• EXERCISE DESCRIPTION
In the data, extract each line that holds the string "layer".

Saved data entries
• • •

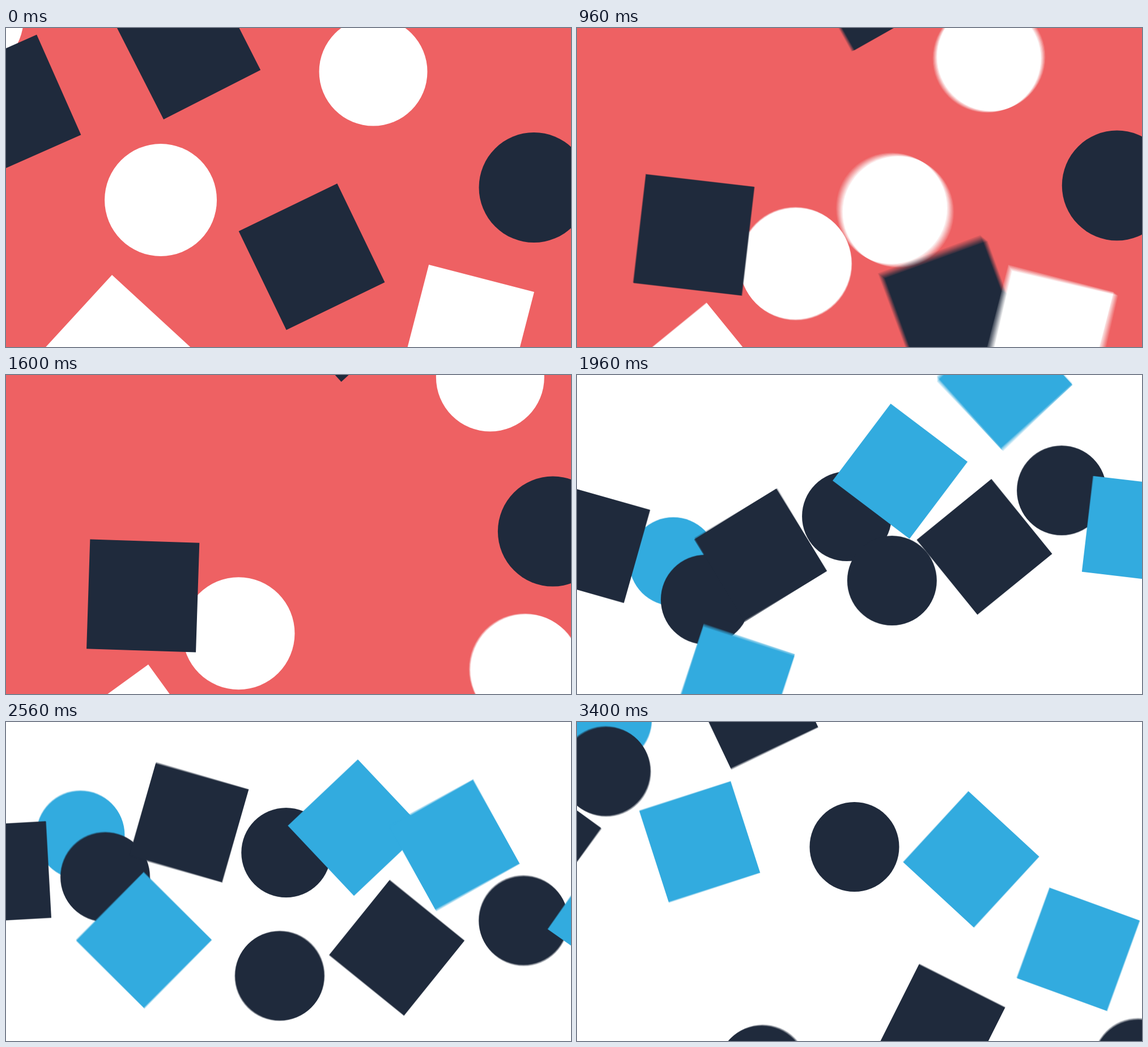
Animation, 997 px wide and 562 px high, one loop 3440 ms. Source, as an HTML page with a canvas:

```html
<!DOCTYPE html>
<html lang="en">
<head>
<meta charset="utf-8">
<title>Drifting shapes</title>
<style>
  html, body { margin: 0; width: 100%; height: 100%; overflow: hidden; background: #fff; }
  canvas { display: block; width: 997px; height: 562px; }
</style>
</head>
<body>
<canvas id="stage" width="997" height="562"></canvas>
<script>
const W = 997, H = 562;
const LOOP = 3440, CUT = 1720, STEP = 40;
const SHUTTER = 12, SAMPLES = 8;
const RED = '#ee6163', NAVY = '#1f2a3c', WHITE = '#ffffff', BLUE = '#32abdf';

const ctx = document.getElementById('stage').getContext('2d', { alpha: false });
const layer = document.createElement('canvas');
layer.width = W;
layer.height = H;
const pen = layer.getContext('2d', { alpha: false });

// Poses are [x, y, degrees]. A shape rests at `from` until it is hit, then travels `by`.
// `bow` bends the way there; `run` is an accelerating approach that ends at the hit.
const circle = (color, r, from, move) => ({ color, r, from, ...move });
const square = (color, side, from, move) => ({ color, side, from, ...move });

// Sudden pushes that die away, on top of a slow sideways drift.
const pushed = {
  back: RED,
  start: 0,
  hit: 640,
  drift: 1 / 64,
  progress: (age, tau = 200) => 1 - Math.exp(-age / tau),
  shapes: [
    circle(WHITE, 98, [110, 75], { tau: 500, by: [933, 520], run: [177, 92] }),
    circle(WHITE, 99, [273, 303], { hit: 670, by: [128, 154], bow: [6, -8] }),
    circle(WHITE, 95.5, [648, 77], { hit: 880, by: [198, -75] }),
    circle(NAVY, 97, [931.5, 281], { hit: 0, tau: 5000, by: [122, -20] }),
    square(NAVY, 193, [102, 272, 9.7],
      { tau: 260, by: [133, 119, -8.4], bow: [0, 10, 4], run: [97, 133, 33.6] }),
    square(NAVY, 192, [320, 32, -27], { hit: 690, by: [270, -157, -16.2], bow: [-9, -8, 13.5] }),
    square(NAVY, 193, [539.5, 403, -25.8], { hit: 860, tau: 400, by: [488, 411, 19] }),
    square(WHITE, 192, [815, 534, 14.5], { hit: 955, tau: 400, by: [350, 330, -25] }),
    square(WHITE, 192, [192.7, 570.6, 42.6], { hit: 750, by: [26, 74.5, 11.6], bow: [-7, 0] })
  ]
};

// A steady, weightless spreading apart.
const floating = {
  back: WHITE,
  start: CUT,
  hit: 240,
  drift: 0,
  progress: age => age / 1440,
  shapes: [
    circle(BLUE, 78, [170, 329], { by: [-116, -333], bow: [10, 9] }),
    circle(NAVY, 79, [227, 396], { by: [-176, -309], bow: [22, 6] }),
    circle(NAVY, 79, [476, 249], { by: [13.5, -29], bow: [13, -7] }),
    circle(NAVY, 79, [556, 362], { by: [-229, 251], bow: [23, -20] }),
    circle(NAVY, 79, [855, 203], { by: [135, 399], bow: [2, -20] }),
    square(NAVY, 170.5, [24, 296.5, 16], { by: [-100, -90.5, -70], bow: [8, 6, 16] }),
    square(NAVY, 170.5, [324, 317.5, -31.8], { by: [-12, -348.5, 96.3], bow: [4, 5] }),
    square(NAVY, 170, [719, 302.5, 51], { by: [-77.5, 238, -24.3], bow: [3, -4] }),
    square(BLUE, 170, [570, 169.5, 37], { by: [125.5, 72.5, 5.7], bow: [-5, -14, 7] }),
    square(BLUE, 169.5, [754.5, 12, 138], { by: [130, 388.5, -118], bow: [-18, 44, -19], run: [0, 80] }),
    square(BLUE, 169.5, [277.5, 546.5, 17.9], { by: [-61, -335.5, 54.2], bow: [-9, -23], run: [-10, -80] }),
    square(BLUE, 170, [985, 272, 6.5], { by: [235, 178, 57.5], bow: [-9, -2] })
  ]
};

function pose(shape, scene, t) {
  const { from, by, bow = [], run = [], tau, hit = scene.hit } = shape;
  const e = scene.progress(Math.max(0, t - hit), tau);
  const ahead = t < hit ? 1 - (t / hit) ** 2 : 0;
  const at = (i, p) => (from[i] || 0) + (by[i] || 0) * p
    + (bow[i] || 0) * 4 * e * (1 - e) - (run[i] || 0) * ahead;
  // Spin settles sooner than travel.
  return { x: at(0, e) + scene.drift * Math.min(t, hit || 0), y: at(1, e), turn: at(2, e ** 0.8) };
}

function paint(scene, t) {
  pen.fillStyle = scene.back;
  pen.fillRect(0, 0, W, H);
  for (const shape of scene.shapes) {
    const { x, y, turn } = pose(shape, scene, t);
    pen.save();
    pen.translate(x, y);
    pen.rotate(turn * Math.PI / 180);
    pen.fillStyle = shape.color;
    pen.beginPath();
    if (shape.r) pen.arc(0, 0, shape.r, 0, 2 * Math.PI);
    else pen.rect(-shape.side / 2, -shape.side / 2, shape.side, shape.side);
    pen.fill();
    pen.restore();
  }
}

// Averages several moments within the shutter time for motion blur.
function render(t) {
  const scene = t < CUT ? pushed : floating;
  for (let i = 0; i < SAMPLES; i++) {
    const moment = t - scene.start + (i / (SAMPLES - 1) - 0.5) * SHUTTER;
    paint(scene, Math.max(0, moment));
    ctx.globalAlpha = 1 / (i + 1);
    ctx.drawImage(layer, 0, 0);
  }
}

const begin = performance.now();
function tick() {
  const t = (performance.now() - begin) % LOOP;
  render(Math.floor(t / STEP) * STEP);
  requestAnimationFrame(tick);
}
tick();
</script>
</body>
</html>
```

• • •

• YOUR SOLUTION
const layer = document.createElement('canvas');
layer.width = W;
layer.height = H;
const pen = layer.getContext('2d', { alpha: false });
    ctx.drawImage(layer, 0, 0);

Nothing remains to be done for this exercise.